Events & Information

White Danes

No, white Danes are not rare. No, not all white Danes are deaf. No, not all white Danes have eye problems. White Danes are produced from doubling up on the Merling gene, as happens in Harlequin x Harlequin breeding, Harlequin x Merle breeding or Merle x Merle breeding. The same potential problems and issues arise with this double merling not only in Great Danes, but in Aussies, Collies, ANY breed that has Merle or Harlequin. Hopefully, bringing the Mantle into acceptance in the GDCA can help reduce the number of deaf Danes out there. By broadening the number of finished (AKC Champion) Danes in the entire Harlequin gene pool, more breeders can make an educated choice of a non-Harlequin mate for their Harlequins.
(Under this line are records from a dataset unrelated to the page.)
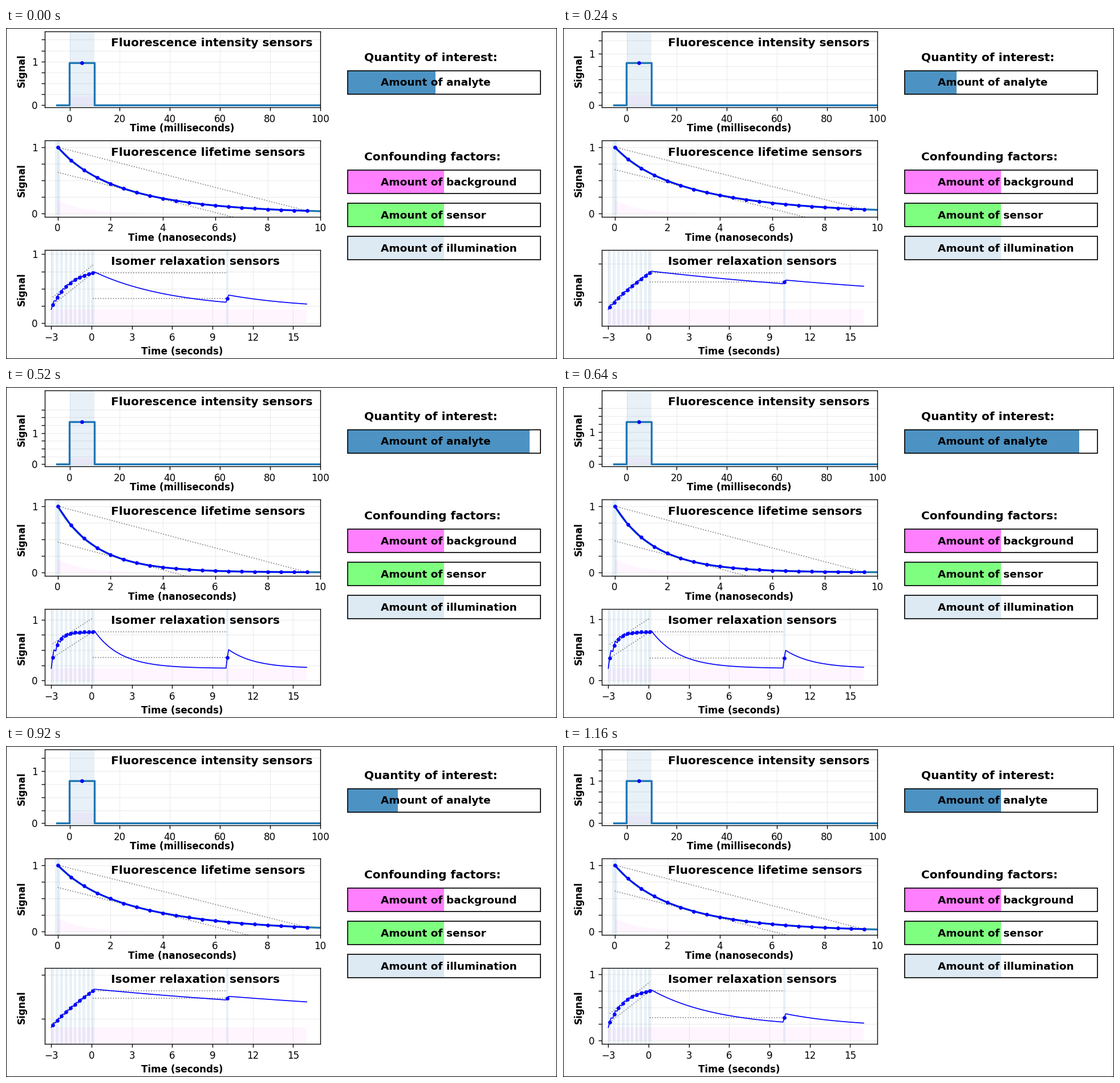
A matplotlib script that plays this animation: 966x580 px, repeating every 1400 ms.

```python
import numpy as np
import matplotlib.pyplot as plt
from matplotlib.animation import FuncAnimation
from matplotlib.patches import Rectangle

W, H, DPI = 966, 580, 120.75
INTERVAL, FRAMES, MOVING = 40, 35, 30
LEFT, WIDTH, HEIGHT = 0.07, 0.5, 0.23
BACKGROUND, TRACE, SHADE = 0.2, "tab:blue", dict(color="tab:blue", alpha=0.1, lw=0)
PINK = dict(color="magenta", alpha=0.04, lw=0)

plt.rcParams["font.family"] = "DejaVu Sans"
fig = plt.figure(figsize=(W / DPI, H / DPI), dpi=DPI, facecolor="white",
                 edgecolor="black", linewidth=1)


def label(x, y, text, size, **kw):
    """Bold text with its baseline at figure position (x, y)."""
    fig.text(x, y, text, size=size, weight="bold", va="baseline", **kw)


def panel(bottom, title, xlabel, pad, xlim, xticks):
    ax = fig.add_axes([LEFT, bottom, WIDTH, HEIGHT])
    yticks = np.arange(0, 2, 0.25)
    ax.set_xticks(xticks)
    ax.set_yticks(yticks, [f"{v:.0f}" if v % 1 == 0 else "" for v in yticks])
    ax.set_xlim(*xlim)
    ax.set_ylim(-0.05, 1.1)
    ax.grid(alpha=0.2)
    ax.set_axisbelow(True)
    ax.set_xlabel(xlabel, size=10, weight="bold", labelpad=pad)
    label(LEFT + 0.24 * WIDTH, bottom + 0.8 * HEIGHT, title, 12)
    label(0.0342, bottom + 0.48 * HEIGHT, "Signal", 10, ha="center",
          rotation=90, rotation_mode="anchor")
    return ax


def dotted(ax):
    return ax.plot([], [], ":", color="gray", lw=1)[0]


def gauge(bottom, name, color, alpha, level=0.5):
    x, width, height = 0.62, 0.35, 0.07
    fill = Rectangle((x, bottom), width * level, height, color=color, alpha=alpha, lw=0)
    frame = Rectangle((x, bottom), width, height, fill=False, ec="black", lw=1)
    for patch in (fill, frame):
        patch.set_transform(fig.transFigure)
        fig.add_artist(patch)
    label(0.68, bottom + 0.025, f"Amount of {name}", 11)
    return fill


# Isomer protocol: (duration, lit); every pulse is read out at its middle
PULSE = [(0.1, True), (0.1, True)]
PROTOCOL = (PULSE + [(2 / 15, False)]) * 9 + PULSE + [(9.8, False)] + PULSE + [(5.8, False)]


def isomer(analyte):
    """Return the curve and the readouts of the isomer sensor."""
    rate = 0.695 * analyte - 0.1475
    t, y, ts, ys, dots = -3.0, 0.0, [], [], []
    first_half = True
    for duration, lit in PROTOCOL:
        goal, speed = (2 / 3, 6 * rate) if lit else (0, rate)
        s = np.linspace(0, duration, 3 if duration < 1 else 80)
        seg = goal + (y - goal) * np.exp(-speed * s)
        ts.append(t + s)
        ys.append(BACKGROUND + seg)
        t, y = t + duration, seg[-1]
        if lit:
            if first_half:
                dots.append((t, BACKGROUND + y))
            first_half = not first_half
    return np.concatenate(ts), np.concatenate(ys), np.array(dots)


def lifetime(t, analyte):
    return BACKGROUND * np.exp(-t) + 0.8 * np.exp(-t / (4.5 - 3 * analyte))


def analyte_at(i):
    phase = 3 * np.pi - 0.3205 * (MOVING - 1 - min(i, MOVING - 1))
    return 0.5 * 2 ** -np.sin(phase)


# Intensity panel
ax1 = panel(0.76, "Fluorescence intensity sensors", "Time (milliseconds)", -1,
            (-10, 100), range(0, 101, 20))
ax1.axvspan(0, 10, **SHADE)
ax1.fill_between([0, 10], 0, BACKGROUND, **PINK)
step, = ax1.plot([], [], color=TRACE, lw=2, snap=False)
step_dot, = ax1.plot([], [], "bo", ms=3)

# Lifetime panel
ax2 = panel(0.43, "Fluorescence lifetime sensors", "Time (nanoseconds)", -1,
            (-0.5, 10), range(0, 11, 2))
fine, samples = np.linspace(0, 10, 201), np.arange(20) / 2
ax2.axvspan(-0.1, 0.1, **SHADE)
ax2.fill_between(fine, 0, BACKGROUND * np.exp(-fine), **PINK)
chord, tangent = dotted(ax2), dotted(ax2)
decay, = ax2.plot([], [], color=TRACE, lw=2)
decay_dots, = ax2.plot([], [], "bo-", ms=3, lw=1.5)

# Isomer panel
ax3 = panel(0.1, "Isomer relaxation sensors", "Time (seconds)", 4,
            (-3.5, 17), range(-3, 16, 3))
for start in [*(np.arange(10) / 3 - 3), 10]:
    ax3.axvspan(start, start + 0.2, **SHADE)
ax3.fill_between([-3, 16], 0, BACKGROUND, **PINK)
rise, rise_top, level_a, level_b = (dotted(ax3) for _ in range(4))
curve, = ax3.plot([], [], "b-", lw=1)
curve_dots, = ax3.plot([], [], "bo", ms=3)
REST_GAIN = isomer(0.5)[2][9, 1] - BACKGROUND

# Gauges
label(0.65, 0.9, "Quantity of interest:", 12)
label(0.65, 0.6, "Confounding factors:", 12)
analyte_bar = gauge(0.8, "analyte", TRACE, 0.8)
gauge(0.5, "background", "magenta", 0.5)
gauge(0.4, "sensor", "lime", 0.5)
gauge(0.3, "illumination", TRACE, 0.15)


def update(i):
    analyte = analyte_at(i)
    analyte_bar.set_width(0.35 * analyte)

    signal = BACKGROUND + 0.8 * (0.5 + analyte)
    step.set_data([-5, 0, 0, 10, 10, 100], [0, 0, signal, signal, 0, 0])
    step_dot.set_data([5], [signal])
    ax1.set_ylim(-0.05 * signal, 1.75 * signal)

    values = lifetime(samples, analyte)
    decay.set_data(fine, lifetime(fine, analyte))
    decay_dots.set_data(samples, values)
    line = np.interp(samples, samples[[0, -1]], values[[0, -1]])
    chord.set_data(samples, line)
    tangent.set_data(samples, line + (values - line).min())

    t, y, dots = isomer(analyte)
    curve.set_data(t, y)
    curve_dots.set_data(dots[:, 0], dots[:, 1])
    train_t, train = dots[:10, 0], dots[:10, 1]
    line = np.interp(train_t, train_t[[0, -1]], train[[0, -1]])
    rise.set_data(train_t, line)
    rise_top.set_data(train_t, line + (train - line).max())
    level_a.set_data(dots[9:, 0], [dots[9, 1]] * 2)
    level_b.set_data(dots[9:, 0], [dots[10, 1]] * 2)
    scale = (train[-1] - BACKGROUND) / REST_GAIN
    ax3.set_ylim(BACKGROUND - 0.25 * scale, BACKGROUND + 0.9 * scale)
    return []


anim = FuncAnimation(fig, update, frames=FRAMES, interval=INTERVAL, repeat=True,
                     repeat_delay=0, blit=False)
plt.show()
```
Not that there's anything wrong with a deaf Dane! The training is mostly a matter of learning to communicate with your hands instead of your voice. And because body language is even more important to a dog than verbal cues, this body/hand signal training can actually occur faster than training a hearing dog with verbal signals!

So what do you do if they're deaf and have eye problems?! Santana says that's a good question! Santana is deaf and has very limited vision due to Micro-opthalmia. He had surgery to amputate his third eyelids to give him a little sight. He has little tiny eyeballs, set way back in the sockets. Surprisingly enough, he was pretty easy to train. He came to us with a lot of socialization skills thanks to Dale Bath at Harlequin Haven. He loves people and kids and responds very acutely to touch. This dog will be the first (well, after his blind buddy Beau) to take you on a trip through the back woods, or into the pond. Scared is not a part of his vocabulary. The neighbor kids love to play hide and seek with both blind Danes. I "cover" their eyes, the kids hide and Beau and Santana find them by air-scenting and tracking in a matter of seconds.

But what about all the "health problems" with those white Danes? The immune system problems, the aggressive tendencies, the brain abnormalities, skin disorders, etc. If you read the "facts", you will soon find out that most of it is based on anecdotal experience. The fact is, outside of the potential deafness and eye problems, there isn't any research or evidence that any of the aforementioned has any truth to it. The problem lies with the pigmentation cells not making it to where are supposed to and the inner ear and retinas do not form as a result.* That's it. The rest is all about socialization, and training.

I think you'd be amazed at what dogs with challenges, can accomplish. For example, Alexandra and Beau have had careers in therapy work with kids, and clients at nursing homes. All of them have been involved in representing the Great Dane breed and also rescue, at many of our events. Many of them are also involved in acclimating new foster Danes into the program. In fact, you won't find a better foster mom than Beau - he loves that job!

Now, if you are buying a Harlequin puppy from a breeder, ask about the hearing and sight status. It does occasionally happen where a less-than-ethical breeder sells a Dane not informing the buyer that the pup may be deaf/sight challenged. If you are planning to adopt a deaf pup or older dog, make sure you realize the time and training it will take. You must have patience and you must have the basic skills to train the dog effectively. Do not adopt a deaf/sight challenged pup as a novelty - the novelty will wear off.